A Professional Concern: the Patchwork Voice Actor
If you’re working with a professional UK voice-over artist, or if you are one, there are certain terms that you need to learn and be comfortable with to make sure jobs go smoothly.
One is the “BSF”, which means Basic Session Fee or Basic Studio Fee (i.e. the artist’s labour to record for an hour in a studio).
Another is the “usage”, which means the fee for how many people are going to hear the voice-over’s message.
And a third one is “pick-ups”, which are extra lines that are recorded if a script is changed later.
But there’s also a fourth term that you might like to bear in mind when working with a UK voice-over artist or voice actor.
And that is: “patchwork voice acting”, or the “patchwork voice actor”.
What is a Patchwork Voice Actor?
A “patchwork voice actor” or “patchwork voice-over artist” is a voice actor who’s unable read a script, without mistakes, in one go.
They also tend to struggle with bringing out the demands of a script, including things like vocal inflections, tone, energy and so on.
And because they struggle with these things, they also have difficulty reading to time, which means fitting the script into, say, 30 seconds.
So not only is a patchwork voice actor unable to deliver in one go; but they’re also unable to deliver on time.
It’s a bit like going internet shopping and clicking on ‘guaranteed next-day delivery’, only to get your items late, in separate deliveries, and with the contents squashed.
Not a great service, eh? And hardly professional.
How much does a patchwork voice actor cost?
I’ve worked as a professional UK voice-over artist more than 30 years – and I have to say that patchy delivery in the studio goes against everything I believe in.
Some people might say: “well, what’s the problem? These days, you can record the best bits and quickly stitch them together. So what? Things don’t have to be perfect like they were when voice actors were recording to tape”.
Well, that might be partly true, but what if the patchwork voice actor’s finished recording is not only made up of lines of text, but individual words or even syllables?
What if the recording took twice as long, took the producer twice as long to edit, and cost the client twice as much?
What if the client wasn’t exactly thrilled with the clunk and crunch of the different takes that had been stuck together?
What if the client was gritting their teeth during the recording session, wondering if they’d made the right decision with the voice?
What if the client was so disappointed with the overall experience that they scrapped the project and gave the work to another company?
And what if the client never worked with the original company or voice actor again?
Hmm… suddenly, the patchwork voice actor is making everyone look bad – not just them.
Patching things up
This got me wondering where these patchwork performers come from – and who else they’ve worked with.
Well, I soon found out.
The other day, I worked with a new customer on a voice-over project.
At the beginning of the recording session, I was asked if I wanted to record the script “line by line” – to supposedly help my “breathing”.

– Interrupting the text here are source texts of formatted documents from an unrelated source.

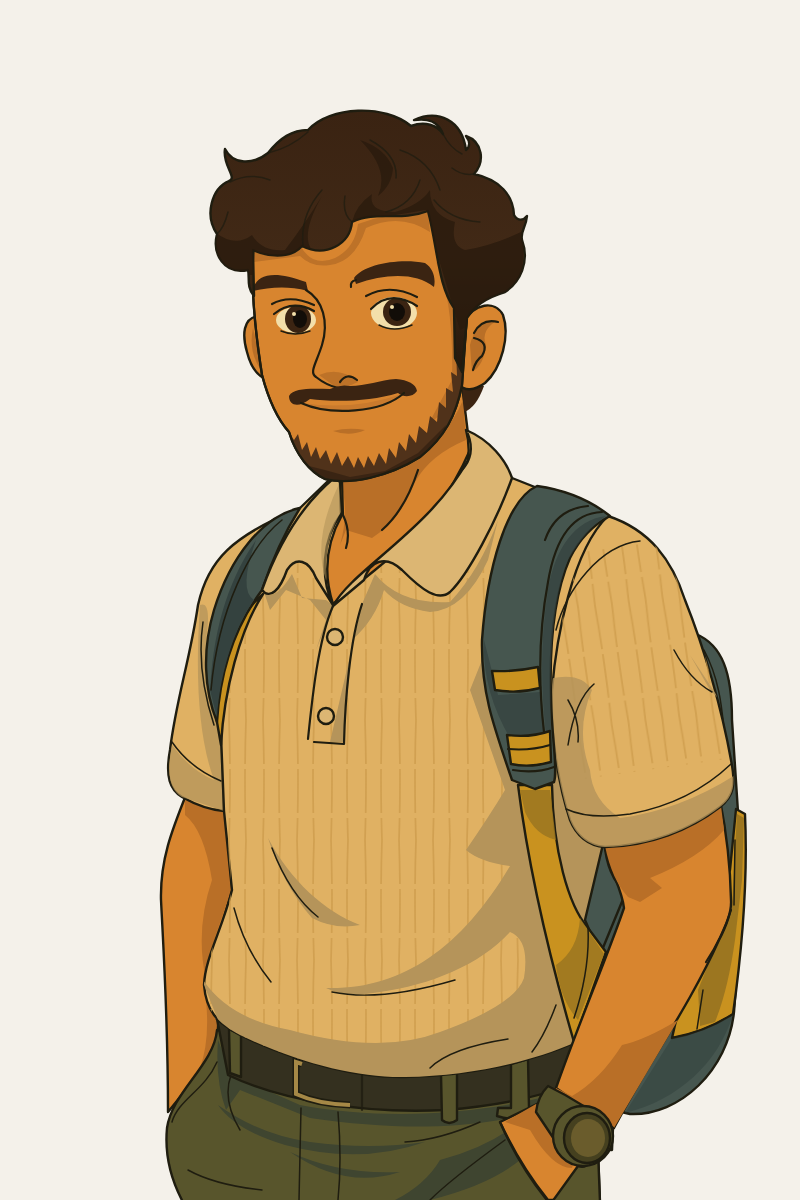
<!DOCTYPE html>
<html lang="en">
<head>
<meta charset="utf-8">
<title>Student with backpack</title>
<style>
:root{--paper:#f4f1ea;--ink:#1f1d10;--skin:#d8852f;--skin-shade:#b96f27;--hair:#3b2412;--hair-shade:#291a0d;--beard:#50321a;--shirt:#e0b163;--collar:#dcb673;--shirt-shade:#b5945a;--rib:#cc9a4b;--slate:#46564f;--slate-shade:#34423f;--gold:#c9921f;--gold-shade:#9c7620;--trouser:#58552c;--trouser-shade:#3f4530;--belt:#34301f;--eye:#f3dfaa}
html,body{margin:0;background:var(--paper);overflow:hidden}
svg{display:block;width:800px;height:1200px}
.line{fill:none;stroke:var(--ink);stroke-width:2.2;stroke-linecap:round;stroke-linejoin:round}
.ol{stroke:var(--ink);stroke-width:2.4;stroke-linejoin:round;stroke-linecap:round}
.thin{stroke-width:1.5}
.skin{fill:var(--skin)}.skin-shade{fill:var(--skin-shade)}
.hair{fill:var(--hair)}.hair-shade{fill:var(--hair-shade)}
.shirt{fill:var(--shirt)}.collar{fill:var(--collar)}.shirt-shade{fill:var(--shirt-shade)}
.slate{fill:var(--slate)}.slate-shade{fill:var(--slate-shade)}
.gold{fill:var(--gold)}.gold-shade{fill:var(--gold-shade)}
.trouser{fill:var(--trouser)}.trouser-shade{fill:var(--trouser-shade)}
.belt{fill:var(--belt)}.beard{fill:var(--beard)}.eye{fill:var(--eye)}.ink{fill:var(--ink)}
.ribs{fill:none;stroke:var(--rib);stroke-width:1.8;opacity:.75}
</style>
</head>
<body>
<svg viewBox="0 0 800 1200" role="img" aria-label="Illustration of a smiling young man with a moustache, polo shirt and backpack">
<defs>
<path id="torso" d="M300 508C262 530 236 560 226 610L221 735L224 811L232 890C222 930 205 958 204 985C206 1010 216 1022 240 1035C300 1064 360 1078 405 1077C470 1076 530 1062 574 1043L612 900L604 800L608 516L512 478L466 430L330 479Z"/>
<path id="sleeve-right" d="M608 516C650 530 672 560 685 600C705 650 722 710 731 760C736 785 734 796 720 807C690 830 650 846 605 847C588 846 576 835 570 820C560 790 550 740 552 690C556 640 572 550 608 516Z"/>
<path id="sleeve-left" d="M300 508C232 536 208 560 198 605C190 660 176 700 170 750C165 777 170 790 182 797C198 806 210 810 224 811L221 735L215 640L240 560Z"/>
<path id="face" d="M254 245C250 280 255 330 262 375C270 405 280 422 289 432C296 455 310 472 325 479C350 485 388 477 420 457C445 437 456 415 462 385L468 300L440 190L300 200Z"/>
<path id="hair-shape" d="M254 296C246 287 250 277 248 270C224 275 212 254 217 234C204 215 212 188 229 181C238 178 222 165 225 149C233 165 253 165 268 153C280 138 292 130 308 130C330 106 385 104 411 126C425 121 437 125 443 134C438 121 428 118 414 120C438 109 462 120 466 150C471 146 469 140 466 136C483 142 485 162 474 174C500 180 513 195 514 215C518 222 524 220 527 216C526 228 520 231 522 240C530 262 520 282 505 292C488 297 474 306 467 318L462 372L455 358L454 308C438 285 438 250 428 211C400 222 376 210 352 222C350 244 326 258 302 246C290 260 265 256 253 250Z"/>
<clipPath id="torso-clip"><use href="#torso"/></clipPath>
<clipPath id="sleeve-right-clip"><use href="#sleeve-right"/></clipPath>
<clipPath id="face-clip"><use href="#face"/></clipPath>
<clipPath id="hair-clip"><use href="#hair-shape"/></clipPath>
<pattern id="rib-pattern" width="34" height="120" patternUnits="userSpaceOnUse"><path class="ribs" d="M8 0Q6 60 8 120M25 0Q27 60 25 120" stroke-dasharray="44 5"/></pattern>
<linearGradient id="hair-glow" x1="0" y1="0" x2="0" y2="1"><stop offset="0" stop-color="#3a2312"/><stop offset=".55" stop-color="#412916"/><stop offset="1" stop-color="#24180c"/></linearGradient>
</defs>
<rect width="800" height="1200" fill="var(--paper)"/>

<g id="backpack">
<path class="slate ol" d="M696 634C722 645 732 672 732 720L738 812L744 880L734 1012C728 1070 680 1116 630 1114L570 1100L575 850L604 840Z"/>
<path class="gold ol" d="M736 809L745 814C748 880 742 950 733 1014Q705 1032 672 1038L690 960L730 870Z"/>
<path class="gold-shade" d="M737 814L744 818L742 880L735 940Q728 990 715 1022L700 1026L698 990L732 905Z"/>
<path class="slate-shade" d="M733 1014Q705 1032 672 1038L625 1113C680 1100 720 1060 733 1014Z" opacity=".55"/>
<path class="line thin" d="M704 650C720 680 722 710 724 730M703 990L697 1029M735 840L734 905M733 1014Q705 1032 672 1038"/>
</g>

<g id="arm-left">
<path class="skin ol" d="M186 795C172 830 160 860 161 900C164 960 168 1020 168 1112L222 1045L205 985L232 890L224 808Z"/>
<path class="skin-shade" d="M185 800L224 811L231 890C222 920 208 950 206 980Q195 930 212 880Q204 830 185 815ZM206 1000L217 1022L216 1048L200 1068Q210 1040 206 1000Z"/>
</g>

<g id="trousers">
<path class="trouser ol" d="M217 1030C214 1065 172 1092 167 1128C164 1160 174 1186 184 1204H600L598 1150L560 1100L578 1040Z"/>
<path class="trouser-shade" d="M218 1040L232 1075L300 1105C380 1120 470 1115 540 1098L555 1110L500 1120C440 1130 380 1128 310 1118L240 1090L226 1110Q215 1080 218 1040ZM218 1105Q260 1135 310 1142Q370 1150 425 1142Q360 1165 285 1145Q235 1130 218 1105ZM290 1152Q340 1175 400 1172Q345 1190 290 1152ZM440 1160Q480 1150 512 1128L520 1160Q490 1185 430 1200H395Q425 1185 440 1160Z"/>
<path class="line thin" d="M217 1062C205 1090 178 1100 172 1122M231 1075Q222 1100 240 1130M301 1108L299 1200M338 1112Q342 1160 338 1200M430 1200Q450 1180 505 1140M188 1170Q215 1185 262 1190M480 1122Q440 1140 405 1142"/>
</g>

<g id="belt">
<path class="belt ol" d="M217 1019C240 1040 320 1072 405 1075C470 1074 530 1060 574 1042L570 1085Q520 1104 445 1110C360 1114 280 1100 228 1075Z"/>
<path class="line" d="M362 1073V1110" opacity=".8"/>
<path d="M350 1105Q318 1104 296 1094V1062L302 1064" fill="none" stroke="var(--ink)" stroke-width="7"/>
<path d="M350 1105Q318 1104 296 1094V1062L302 1064" fill="none" stroke="#a58846" stroke-width="4"/>
<path class="trouser ol" d="M229 1029L241 1035V1077L230 1073ZM441 1074L457 1072V1120Q449 1126 442 1120ZM511 1064L528 1059L529 1108L536 1115Q515 1122 497 1116L498 1108L511 1108Z"/>
</g>

<g id="shirt">
<use href="#sleeve-left" class="shirt ol"/>
<path class="shirt-shade" d="M200 605Q212 600 206 640Q206 690 220 735L224 811L182 797C170 790 166 775 172 745Q190 770 214 780Q192 720 200 605Z" opacity=".75"/>
<path class="line thin" d="M172 742Q190 768 221 781M203 622Q196 670 214 725"/>
<use href="#torso" class="shirt ol"/>
<g clip-path="url(#torso-clip)">
<rect x="210" y="560" width="320" height="500" fill="url(#rib-pattern)"/>
<path class="shirt-shade" d="M200 975Q225 1018 290 1030Q380 1055 440 1032Q515 1005 524 978Q530 940 510 932C480 965 430 985 380 992Q345 998 326 988C400 990 460 950 510 866Q480 862 466 850Q490 815 505 790L470 690L490 640L620 780V1090H400L230 1050Z"/>
<path class="shirt-shade" d="M268 838C290 880 325 912 360 925Q335 930 312 918Q283 885 268 838ZM264 592Q275 602 292 574L302 598L326 600L334 606L316 650L326 620L310 600L286 590L270 610ZM362 604L375 574Q400 605 450 602Q480 570 498 520L488 560Q465 610 430 612Q400 608 384 590Q375 620 352 640L344 742L330 742Z"/>
</g>
<path class="line thin" d="M272 848Q290 895 318 917M234 908Q245 950 271 982M332 992Q380 1002 455 980M430 1068Q450 1048 508 1039M532 1052Q545 1035 556 1005"/>
<path class="line" d="M333 606C318 640 312 700 308 739M362 604C350 640 345 700 344 744L314 742"/>
<circle class="collar ol" cx="335" cy="637" r="8"/><circle class="collar ol" cx="326" cy="716" r="8"/>
</g>

<g id="strap-left">
<path class="gold ol" d="M263 594C240 630 224 690 221 745L214 705C218 660 235 618 263 594Z"/>
<path class="slate ol" d="M300 508C262 516 230 558 214 610C202 650 204 690 217 722C220 670 236 625 262 590C272 560 283 535 300 508Z"/>
<path class="slate-shade" d="M256 540C232 575 214 620 210 690L217 718C220 670 236 625 254 600Q238 590 256 540Z"/>
<path class="line thin" d="M282 520C250 545 218 610 211 690"/>
</g>

<g id="strap-right">
<path class="slate ol" d="M604 840Q607 878 626 892L600 955L585 920Z"/>
<path class="gold ol" d="M518 785H552C553 850 568 905 588 928L606 952L574 1042C556 980 530 880 518 785Z"/>
<path class="gold-shade" d="M520 790H550L556 840Q535 835 525 812ZM580 918L604 954L578 1020Q560 1000 556 965Q578 950 580 918Z" opacity=".85"/>
<path class="line thin" d="M588 928Q590 970 574 1018"/>
</g>

<g id="arm-right">
<path class="skin ol" d="M500 1122L545 1100L590 1130L584 1170L556 1200H548Q520 1165 500 1122Z"/>
<path class="skin-shade" d="M536 1104L505 1122L530 1130Q552 1168 572 1168L580 1140Z"/>
<path class="trouser ol" d="M552 1202L578 1166Q590 1170 598 1150L600 1202Z"/>
<path class="line" d="M500 1122Q520 1168 550 1204"/>
<path class="skin ol" d="M604 842C608 868 622 888 624 908C606 960 580 1020 556 1088L614 1128C650 1060 690 1005 719 940Q732 915 731 900Q730 850 720 800Z"/>
<path class="skin-shade" d="M605 846Q670 845 721 806L724 830Q700 858 650 878L662 888L640 902L628 897Q612 880 605 846ZM556 1088L572 1096Q600 1080 622 1045Q645 1040 678 1020L614 1128L552 1100Z"/>
<path class="line" d="M731 910Q722 938 706 962"/>
</g>

<g id="watch">
<path class="trouser ol" d="M548 1086Q585 1104 613 1128L612 1150L560 1148L536 1112Q538 1096 548 1086Z"/>
<ellipse class="trouser ol" cx="583" cy="1136" rx="30" ry="30"/>
<ellipse cx="587" cy="1138" rx="23" ry="25" fill="#45401f" class="ol"/>
<ellipse cx="588" cy="1138" rx="17" ry="19" fill="#6a5c2c"/>
</g>

<g id="sleeve">
<use href="#sleeve-right" class="shirt ol"/>
<g clip-path="url(#sleeve-right-clip)">
<rect x="560" y="545" width="150" height="225" fill="url(#rib-pattern)" transform="rotate(-8 640 660)"/>
<path class="shirt-shade" d="M545 680Q580 670 592 690Q575 730 590 770Q592 800 620 818Q680 810 735 775V810Q690 850 600 850L560 830ZM690 655L720 700L710 690Z" opacity=".8"/>
</g>
<path class="line thin" d="M566 809Q590 820 630 814Q690 803 731 764M568 700Q580 720 578 742M594 684Q575 700 568 745M674 650Q690 680 712 692M556 630C566 590 600 545 640 541"/>
</g>

<g id="strap-front">
<path class="slate ol" d="M537 486C506 500 487 570 482 640C481 690 492 722 512 780L535 789L554 782C558 770 552 740 551 700C549 640 556 590 570 558C580 538 595 524 610 516C590 500 565 490 537 486Z"/>
<path class="slate-shade" d="M606 516C575 520 555 548 548 590C540 640 541 690 546 735L551 732C549 660 552 600 568 560Q585 530 606 516ZM484 640L498 695L540 692L545 735L510 738Q482 690 484 640Z" opacity=".75"/>
<path class="line" d="M602 512C572 513 555 540 548 582C539 630 538 680 544 732M588 506C565 508 552 520 545 540"/>
<path class="gold ol" d="M492 671Q515 672 538 667L540 688Q518 694 495 690ZM507 735Q530 738 550 731L551 762Q530 768 511 764Z"/>
<path class="line" d="M508 749Q530 751 550 745M513 770Q535 774 554 767"/>
</g>

<g id="neck">
<path class="skin ol" d="M338 470L342 515C328 540 322 570 333 604L375 570Q440 520 470 450L462 385Z"/>
<path class="skin-shade" d="M338 480C380 482 440 455 463 400L466 440Q430 455 415 482Q400 520 372 538L346 530L340 545Q350 510 340 480Z"/>
<path class="line" d="M342 480L343 515Q351 532 346 548M418 470Q405 510 382 530"/>
<path class="hair" d="M462 385L484 386Q476 408 464 412Z"/>
</g>

<g id="collar">
<path class="collar ol" d="M334 478C302 505 278 545 262 590C270 600 280 590 287 570C296 556 309 560 316 578L333 605C320 578 322 540 341 514L340 482Z"/>
<path class="shirt-shade" d="M339 484L341 512Q324 540 326 580Q312 540 339 484Z" opacity=".6"/>
<path class="collar ol" d="M466 430C490 440 506 460 512 478C497 520 468 575 450 592C438 602 422 590 402 570C386 555 370 560 364 580L333 606C352 570 430 530 468 460Q470 445 466 430Z"/>
<path class="line" d="M468 434Q476 455 462 470"/>
</g>

<g id="ears">
<path class="skin ol" d="M258 316C243 318 242 335 247 352C251 368 258 376 266 379Z"/>
<path class="skin-shade" d="M253 328Q257 345 261 370Q248 352 253 328Z"/>
<path class="skin ol" d="M464 322C474 303 495 300 503 315C510 335 502 368 485 383C474 391 464 391 460 385Z"/>
<path class="skin-shade" d="M470 345Q475 322 498 320Q480 330 486 345Q484 365 472 372Z"/>
<path class="line" d="M474 333Q482 318 498 322M474 338Q490 342 482 356Q476 360 473 370"/>
</g>

<g id="face-group">
<use href="#face" class="skin ol"/>
<g clip-path="url(#face-clip)">
<path class="skin-shade" d="M250 245L300 245Q312 268 335 258Q355 248 358 224Q390 212 428 212L430 232Q400 212 366 228Q355 262 330 265Q312 268 300 256L254 262ZM436 262Q454 300 452 380L428 425L458 400L470 290ZM319 375Q340 366 358 382L340 390Z" opacity=".85"/>
<path class="beard" d="M456 350L463 370V400L430 460L340 490L300 475L284 425L294 440L298 434L302 450L307 442L311 457L316 447L320 459L326 450L331 464L337 452L342 466L348 456L354 468L358 457L364 468L368 456L374 466L379 453L386 464L389 448L396 458L399 442L406 451L409 434L416 443L419 426L427 433L430 416L437 422L439 402L446 408L446 388L453 392L451 372L457 376Z"/>
<path class="hair-shade" d="M305 465L325 470L350 477L385 471L418 453L446 425L440 445L400 480H320Z" opacity=".55"/>
</g>
<use href="#face" class="line"/>
</g>

<g id="features">
<path class="hair" d="M253 291C255 275 272 269 306 282L308 291C285 285 268 288 253 291ZM354 278C364 264 400 258 425 263C433 268 436 278 434 287C415 272 385 274 356 284Z"/>
<path class="line" d="M356 280Q350 281 351 287M272 304Q290 294 314 305M366 296Q390 283 417 297"/>
<ellipse class="eye" cx="296" cy="320" rx="20" ry="13"/>
<ellipse class="eye" cx="394" cy="313" rx="23" ry="16"/>
<ellipse class="hair" cx="298" cy="319" rx="13" ry="14"/><ellipse cx="300" cy="319" rx="7" ry="9" fill="#120d08"/>
<ellipse class="hair" cx="397" cy="312" rx="14" ry="14"/><ellipse cx="397" cy="312" rx="8" ry="9" fill="#120d08"/>
<circle class="eye" cx="294" cy="314" r="2"/><circle class="eye" cx="392" cy="307" r="2"/>
<path class="line" d="M274 314Q292 299 314 311M371 309Q390 289 417 306" stroke-width="4"/>
<path class="line thin" d="M281 331Q295 337 310 331M379 325Q394 333 412 325"/>
<path class="line" d="M306 290C323 300 329 322 322 345C316 364 309 372 316 377Q326 385 338 388M340 382Q347 372 357 380"/>
<path class="hair" d="M289 396C294 387 314 389 330 389Q340 384 350 386C366 386 380 380 396 379C408 380 416 384 417 391C413 397 404 398 398 393C370 402 332 402 310 399C299 408 289 406 289 396Z"/>
<path d="M303 403Q352 411 402 394Q386 410 352 411Q320 411 303 403Z" fill="#c97a2d"/>
<path class="line" d="M301 403C330 416 382 413 404 393"/>
<path class="skin-shade" d="M333 431Q348 427 365 430Q350 437 333 431Z"/>
</g>

<g id="hair">
<use href="#hair-shape" fill="url(#hair-glow)" class="ol"/>
<g clip-path="url(#hair-clip)">
<path class="hair-shade" d="M215 232Q235 248 252 235Q262 252 285 250Q304 225 322 196Q300 235 312 250L300 275H210ZM352 222Q356 205 372 194Q368 212 395 212Q420 205 430 190Q430 215 455 222Q450 245 465 250Q495 245 525 230L520 300L460 330L436 250L426 210ZM360 140Q385 148 393 168Q392 185 378 196Q390 170 360 140Z" opacity=".75"/>
</g>
<path class="line thin" d="M230 182Q250 172 270 180M268 153Q290 148 308 132M322 190Q300 215 303 245M370 140Q398 155 396 178M386 212Q412 205 420 180M400 150Q430 160 440 190M443 134Q450 148 462 154M474 174Q462 176 452 168M434 200Q450 220 480 222M217 234Q224 228 228 212M352 222Q342 214 345 196" opacity=".75"/>
</g>
</svg>
</body>
</html>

Of course, I had to politely decline the offer, because, well, after 30+ years of voicing, I knew pretty darn well how to creatively interpret a script, breathe in the right places, and do it all to time.
So I recorded my first take.
“Tanya…” said the voice at the end of the line.
“Yes”, I replied.
“That was bang on 30 seconds”.
That’s great, I thought to myself. It was meant to be!
What a confusing recording session. Why was this person so surprised that I could read the script to time? And why did they ask if I wanted to do it “line by line”?
There can only be one answer to these questions, really, and that is: it should be normal for a professional UK voice actor or voice-over artist to interpret scripts alone and/or with direction, and to be able to read to time.
To continue the story, I recently recommended one of my Richcraft voice-over coaching graduates for a job that required two voices: male and female. I’m pleased to say that he performed his parts perfectly. His counterpart (who was not a graduate of mine and was supposed to be an established professional voice) wasn’t so lucky, though. Her takes, I am told, took two hours – and were literally patched together into the final commercial.
Patchwork voice-over demos and voice-over showreels
If you’re looking to work with a voice-over artist, you should be aware that this kind of patchy work can also be found in voice-over demos and showreels.
For those not in the know, a voice-over demo or a voice-over showreel is a compilation of audio clips of an artist’s actual paid work, or recordings that have been professionally produced using scripts designed to show off their talents.
However they’re put together, they should be able to demonstrate what a voice-over artist can do in a professional setting.
What they shouldn’t be, of course, is a patchwork of patchy performances. So if an artist can’t reel their off scripts in one go, with good dramatic interpretation, and to time, and if they have other weaknesses in their voice like soft Rs or sibilant S sounds, then really, they should not be recording a showreel with the aim of getting professional work. They’re not ready and would be better off spending their showreel budget on extra vocal lessons.
So to all clients, agents, casting directors, producers, and students – please, take it from me: be mindful of being, or working with, a patchwork voice actor. Yes, audio can be easily stitched together these days, but a voice-over’s ability to nail a handful of takes will always ensure that projects pass off smoothly and are delivered on time and on budget.
Yours, because I want the best for you and your business,
International Voice-over Artist